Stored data
--

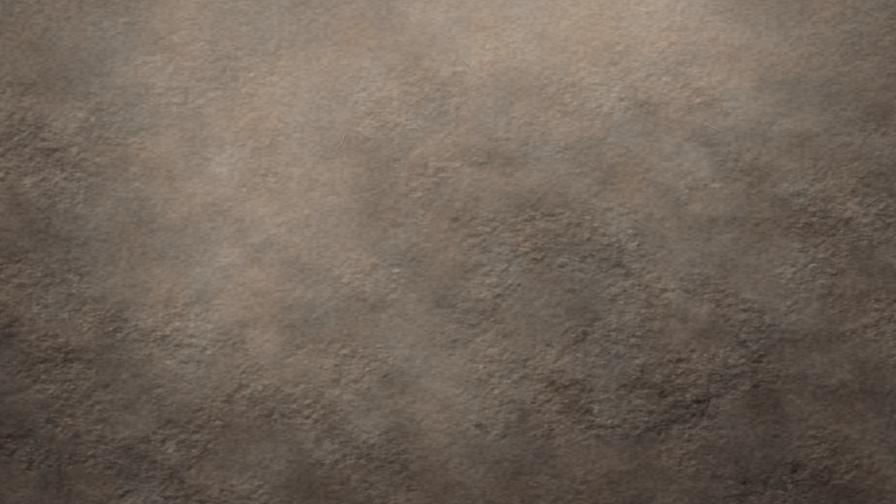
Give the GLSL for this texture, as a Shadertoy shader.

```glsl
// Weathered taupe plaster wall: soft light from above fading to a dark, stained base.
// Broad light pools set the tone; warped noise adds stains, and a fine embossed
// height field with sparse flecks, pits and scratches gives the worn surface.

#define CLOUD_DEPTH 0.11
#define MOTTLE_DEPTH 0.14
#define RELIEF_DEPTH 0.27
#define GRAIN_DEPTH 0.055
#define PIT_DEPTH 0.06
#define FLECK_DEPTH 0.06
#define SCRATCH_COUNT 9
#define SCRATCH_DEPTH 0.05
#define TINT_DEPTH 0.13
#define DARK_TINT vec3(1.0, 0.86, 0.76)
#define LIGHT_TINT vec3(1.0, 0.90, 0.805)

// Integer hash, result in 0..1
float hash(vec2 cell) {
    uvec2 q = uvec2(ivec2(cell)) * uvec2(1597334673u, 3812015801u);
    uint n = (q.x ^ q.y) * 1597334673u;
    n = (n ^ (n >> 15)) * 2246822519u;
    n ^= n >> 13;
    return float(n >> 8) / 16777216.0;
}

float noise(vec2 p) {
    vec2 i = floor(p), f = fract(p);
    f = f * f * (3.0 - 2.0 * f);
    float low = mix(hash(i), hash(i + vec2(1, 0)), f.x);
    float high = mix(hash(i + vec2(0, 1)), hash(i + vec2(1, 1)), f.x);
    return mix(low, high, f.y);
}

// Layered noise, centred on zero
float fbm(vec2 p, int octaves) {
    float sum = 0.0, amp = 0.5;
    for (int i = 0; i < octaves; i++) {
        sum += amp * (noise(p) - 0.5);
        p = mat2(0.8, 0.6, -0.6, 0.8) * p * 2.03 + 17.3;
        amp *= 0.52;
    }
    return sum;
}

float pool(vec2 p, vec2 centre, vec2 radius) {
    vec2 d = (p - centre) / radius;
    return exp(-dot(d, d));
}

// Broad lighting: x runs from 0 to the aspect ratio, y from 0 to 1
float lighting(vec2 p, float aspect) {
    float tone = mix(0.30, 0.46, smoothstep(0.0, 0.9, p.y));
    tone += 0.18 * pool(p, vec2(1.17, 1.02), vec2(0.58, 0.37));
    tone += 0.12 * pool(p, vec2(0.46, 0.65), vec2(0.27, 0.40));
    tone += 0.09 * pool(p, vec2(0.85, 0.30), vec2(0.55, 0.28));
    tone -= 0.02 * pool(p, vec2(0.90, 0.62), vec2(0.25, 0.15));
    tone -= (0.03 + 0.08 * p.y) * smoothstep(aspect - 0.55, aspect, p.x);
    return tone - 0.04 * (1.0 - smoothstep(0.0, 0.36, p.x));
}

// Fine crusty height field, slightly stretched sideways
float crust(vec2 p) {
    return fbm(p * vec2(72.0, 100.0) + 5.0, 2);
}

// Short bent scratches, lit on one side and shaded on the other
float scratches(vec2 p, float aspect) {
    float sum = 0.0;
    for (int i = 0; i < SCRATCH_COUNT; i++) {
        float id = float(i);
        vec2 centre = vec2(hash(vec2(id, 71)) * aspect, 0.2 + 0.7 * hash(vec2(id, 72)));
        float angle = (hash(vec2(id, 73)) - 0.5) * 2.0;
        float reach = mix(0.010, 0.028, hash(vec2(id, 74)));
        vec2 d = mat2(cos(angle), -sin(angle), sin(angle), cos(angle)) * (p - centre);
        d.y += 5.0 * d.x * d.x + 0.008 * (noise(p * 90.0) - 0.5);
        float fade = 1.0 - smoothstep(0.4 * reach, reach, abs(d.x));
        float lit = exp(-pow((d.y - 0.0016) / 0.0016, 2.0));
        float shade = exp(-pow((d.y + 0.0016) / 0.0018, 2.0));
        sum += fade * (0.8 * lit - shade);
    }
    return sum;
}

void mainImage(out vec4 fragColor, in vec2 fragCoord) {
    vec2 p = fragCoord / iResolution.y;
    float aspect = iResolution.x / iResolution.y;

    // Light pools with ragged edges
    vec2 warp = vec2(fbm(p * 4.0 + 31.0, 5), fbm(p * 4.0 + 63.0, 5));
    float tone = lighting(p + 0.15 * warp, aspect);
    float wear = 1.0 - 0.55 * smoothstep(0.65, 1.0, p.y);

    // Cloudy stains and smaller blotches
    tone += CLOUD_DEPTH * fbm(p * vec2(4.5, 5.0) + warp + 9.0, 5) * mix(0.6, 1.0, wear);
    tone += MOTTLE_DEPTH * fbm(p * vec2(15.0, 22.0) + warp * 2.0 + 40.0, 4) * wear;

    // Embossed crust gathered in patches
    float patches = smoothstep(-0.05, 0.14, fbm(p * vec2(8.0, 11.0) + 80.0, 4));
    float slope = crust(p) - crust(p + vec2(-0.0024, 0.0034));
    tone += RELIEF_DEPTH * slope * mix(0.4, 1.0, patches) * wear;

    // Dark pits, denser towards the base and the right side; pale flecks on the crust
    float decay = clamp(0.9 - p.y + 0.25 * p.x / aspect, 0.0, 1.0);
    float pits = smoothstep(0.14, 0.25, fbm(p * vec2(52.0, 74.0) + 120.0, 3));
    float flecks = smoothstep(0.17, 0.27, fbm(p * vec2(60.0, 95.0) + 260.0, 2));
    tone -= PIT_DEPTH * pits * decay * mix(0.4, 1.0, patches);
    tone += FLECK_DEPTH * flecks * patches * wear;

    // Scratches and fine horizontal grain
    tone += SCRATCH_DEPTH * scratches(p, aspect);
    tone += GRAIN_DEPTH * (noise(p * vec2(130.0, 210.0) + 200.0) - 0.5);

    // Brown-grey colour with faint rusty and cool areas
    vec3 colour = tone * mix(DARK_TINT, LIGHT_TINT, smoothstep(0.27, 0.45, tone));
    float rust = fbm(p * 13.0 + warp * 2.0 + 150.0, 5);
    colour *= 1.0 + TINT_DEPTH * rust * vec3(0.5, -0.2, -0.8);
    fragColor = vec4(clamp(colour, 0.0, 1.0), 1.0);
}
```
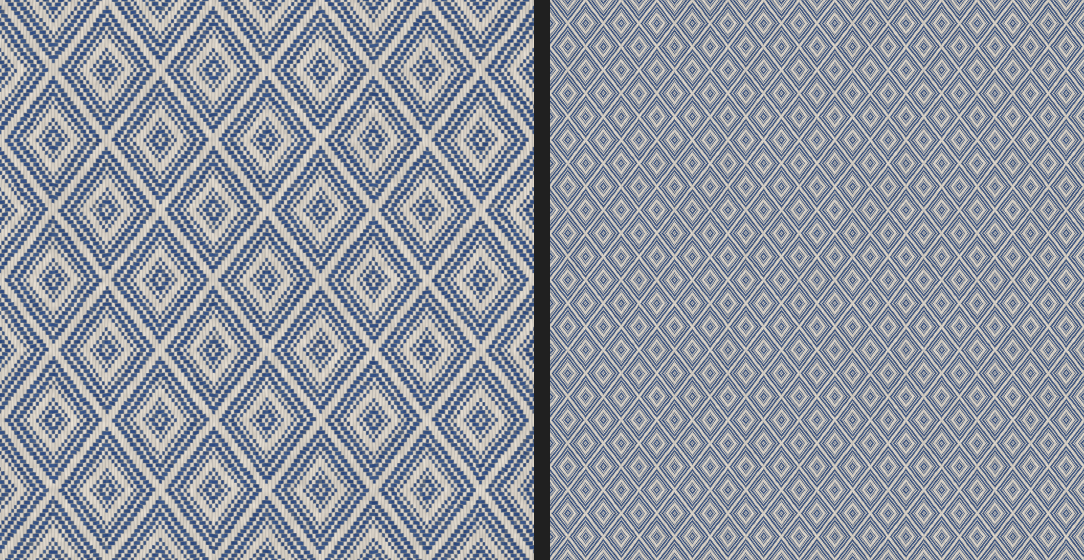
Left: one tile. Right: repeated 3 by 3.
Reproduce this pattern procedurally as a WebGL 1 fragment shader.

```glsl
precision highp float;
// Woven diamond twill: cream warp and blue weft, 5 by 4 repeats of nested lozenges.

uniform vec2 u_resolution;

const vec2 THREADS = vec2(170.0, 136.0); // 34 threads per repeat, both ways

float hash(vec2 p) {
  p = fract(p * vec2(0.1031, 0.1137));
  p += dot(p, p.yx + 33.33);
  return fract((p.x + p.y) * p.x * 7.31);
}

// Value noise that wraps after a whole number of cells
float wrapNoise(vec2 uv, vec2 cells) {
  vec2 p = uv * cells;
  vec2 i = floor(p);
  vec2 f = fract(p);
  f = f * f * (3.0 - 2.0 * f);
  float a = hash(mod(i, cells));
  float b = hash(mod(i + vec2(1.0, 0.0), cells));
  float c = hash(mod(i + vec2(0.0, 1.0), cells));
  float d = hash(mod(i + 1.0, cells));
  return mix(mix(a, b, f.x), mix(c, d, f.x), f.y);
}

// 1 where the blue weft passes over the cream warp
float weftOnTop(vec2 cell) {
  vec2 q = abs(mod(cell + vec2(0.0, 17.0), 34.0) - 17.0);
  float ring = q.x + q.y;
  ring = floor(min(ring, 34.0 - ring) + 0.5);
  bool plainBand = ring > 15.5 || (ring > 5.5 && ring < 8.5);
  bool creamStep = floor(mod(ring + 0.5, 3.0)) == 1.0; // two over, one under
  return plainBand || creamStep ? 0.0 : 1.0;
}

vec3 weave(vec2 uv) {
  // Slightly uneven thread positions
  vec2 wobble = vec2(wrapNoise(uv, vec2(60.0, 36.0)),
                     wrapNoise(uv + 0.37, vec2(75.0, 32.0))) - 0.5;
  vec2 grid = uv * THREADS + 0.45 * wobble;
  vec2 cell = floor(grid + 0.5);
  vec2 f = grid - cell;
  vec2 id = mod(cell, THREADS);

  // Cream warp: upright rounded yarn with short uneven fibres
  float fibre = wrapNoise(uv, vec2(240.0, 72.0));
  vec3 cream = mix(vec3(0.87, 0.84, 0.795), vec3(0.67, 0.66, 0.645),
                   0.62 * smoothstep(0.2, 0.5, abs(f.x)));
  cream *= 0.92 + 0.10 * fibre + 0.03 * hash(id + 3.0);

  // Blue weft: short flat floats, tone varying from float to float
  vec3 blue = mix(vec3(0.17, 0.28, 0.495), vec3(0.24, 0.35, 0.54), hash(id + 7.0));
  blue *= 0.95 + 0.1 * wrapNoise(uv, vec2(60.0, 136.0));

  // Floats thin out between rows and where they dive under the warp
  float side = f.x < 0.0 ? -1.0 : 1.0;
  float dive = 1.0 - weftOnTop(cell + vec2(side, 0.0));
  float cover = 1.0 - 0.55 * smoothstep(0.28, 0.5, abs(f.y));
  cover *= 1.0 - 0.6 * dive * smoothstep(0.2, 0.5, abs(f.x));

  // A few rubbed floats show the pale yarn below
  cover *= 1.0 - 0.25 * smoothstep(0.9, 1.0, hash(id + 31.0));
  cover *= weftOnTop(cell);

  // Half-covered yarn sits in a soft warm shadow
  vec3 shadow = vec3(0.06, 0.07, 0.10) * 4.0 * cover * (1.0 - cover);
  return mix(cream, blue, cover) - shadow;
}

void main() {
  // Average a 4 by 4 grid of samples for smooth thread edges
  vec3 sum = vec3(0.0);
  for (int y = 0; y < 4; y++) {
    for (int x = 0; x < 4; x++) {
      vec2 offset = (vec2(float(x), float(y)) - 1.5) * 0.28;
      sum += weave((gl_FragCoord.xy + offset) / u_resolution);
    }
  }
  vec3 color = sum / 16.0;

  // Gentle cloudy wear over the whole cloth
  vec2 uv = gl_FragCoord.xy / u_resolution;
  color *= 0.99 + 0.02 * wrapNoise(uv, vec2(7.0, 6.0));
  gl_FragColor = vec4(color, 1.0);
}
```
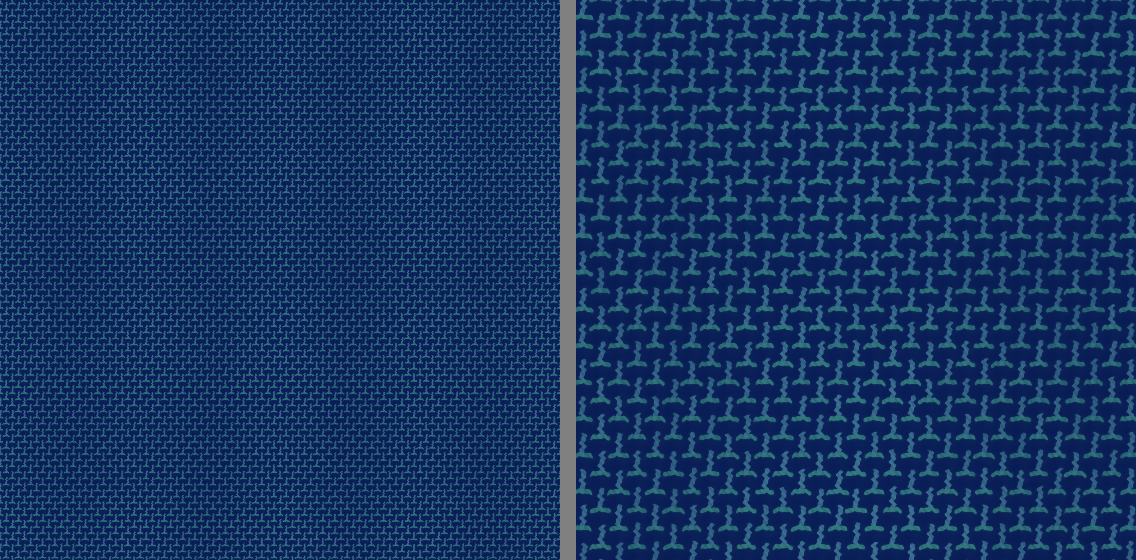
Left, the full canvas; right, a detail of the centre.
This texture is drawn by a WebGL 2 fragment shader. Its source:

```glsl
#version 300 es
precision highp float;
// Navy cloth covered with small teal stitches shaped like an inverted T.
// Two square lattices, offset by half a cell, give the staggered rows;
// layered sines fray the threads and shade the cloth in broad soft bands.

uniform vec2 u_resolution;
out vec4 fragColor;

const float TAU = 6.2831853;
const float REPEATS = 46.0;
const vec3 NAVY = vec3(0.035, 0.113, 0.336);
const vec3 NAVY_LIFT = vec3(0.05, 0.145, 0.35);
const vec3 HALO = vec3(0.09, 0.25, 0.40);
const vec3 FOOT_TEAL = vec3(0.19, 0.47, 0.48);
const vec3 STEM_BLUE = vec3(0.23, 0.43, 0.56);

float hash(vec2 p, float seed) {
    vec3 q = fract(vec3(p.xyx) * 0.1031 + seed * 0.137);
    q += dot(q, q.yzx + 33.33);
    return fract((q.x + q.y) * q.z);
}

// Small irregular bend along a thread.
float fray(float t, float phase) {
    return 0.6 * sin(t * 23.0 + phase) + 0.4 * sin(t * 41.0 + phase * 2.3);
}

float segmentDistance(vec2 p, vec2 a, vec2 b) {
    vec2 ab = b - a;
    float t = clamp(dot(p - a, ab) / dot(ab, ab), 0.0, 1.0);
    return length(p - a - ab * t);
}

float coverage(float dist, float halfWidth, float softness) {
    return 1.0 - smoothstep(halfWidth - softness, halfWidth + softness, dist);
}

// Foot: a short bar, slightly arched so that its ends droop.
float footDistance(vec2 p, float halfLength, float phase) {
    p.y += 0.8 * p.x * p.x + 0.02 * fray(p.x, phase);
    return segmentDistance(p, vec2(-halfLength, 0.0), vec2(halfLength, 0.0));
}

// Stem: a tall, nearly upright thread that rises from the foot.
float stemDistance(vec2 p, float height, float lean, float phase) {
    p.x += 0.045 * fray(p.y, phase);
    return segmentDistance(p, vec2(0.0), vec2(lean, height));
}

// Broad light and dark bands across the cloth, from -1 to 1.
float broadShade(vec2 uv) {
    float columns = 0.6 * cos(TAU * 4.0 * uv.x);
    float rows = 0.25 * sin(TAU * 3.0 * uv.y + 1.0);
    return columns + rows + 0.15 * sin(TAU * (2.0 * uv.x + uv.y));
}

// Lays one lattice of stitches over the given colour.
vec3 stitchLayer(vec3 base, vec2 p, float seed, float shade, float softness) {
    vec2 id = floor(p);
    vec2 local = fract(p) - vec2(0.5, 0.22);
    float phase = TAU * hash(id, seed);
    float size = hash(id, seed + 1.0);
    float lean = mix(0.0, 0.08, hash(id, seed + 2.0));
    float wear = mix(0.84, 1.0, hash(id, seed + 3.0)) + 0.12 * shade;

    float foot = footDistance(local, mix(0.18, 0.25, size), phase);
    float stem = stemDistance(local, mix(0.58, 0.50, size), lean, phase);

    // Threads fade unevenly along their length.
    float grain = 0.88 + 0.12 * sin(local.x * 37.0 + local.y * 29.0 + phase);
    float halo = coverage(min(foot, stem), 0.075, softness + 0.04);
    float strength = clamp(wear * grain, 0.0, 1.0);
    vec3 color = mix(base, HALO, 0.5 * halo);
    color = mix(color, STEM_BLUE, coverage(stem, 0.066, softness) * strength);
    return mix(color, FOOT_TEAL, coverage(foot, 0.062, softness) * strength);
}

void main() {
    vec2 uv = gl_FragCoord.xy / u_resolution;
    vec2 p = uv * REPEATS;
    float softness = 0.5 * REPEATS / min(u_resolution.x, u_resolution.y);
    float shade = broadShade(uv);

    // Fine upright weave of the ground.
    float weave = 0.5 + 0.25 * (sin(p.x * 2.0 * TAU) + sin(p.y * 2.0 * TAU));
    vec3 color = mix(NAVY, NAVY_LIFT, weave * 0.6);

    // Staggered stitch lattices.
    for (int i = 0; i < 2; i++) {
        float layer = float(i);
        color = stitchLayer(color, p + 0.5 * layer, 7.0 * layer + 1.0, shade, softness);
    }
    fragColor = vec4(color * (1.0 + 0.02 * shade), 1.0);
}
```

--

## Task to complete
Counting only lines that contain the word "from", state how many appear in the entries, and add nothing.

## Answer box
5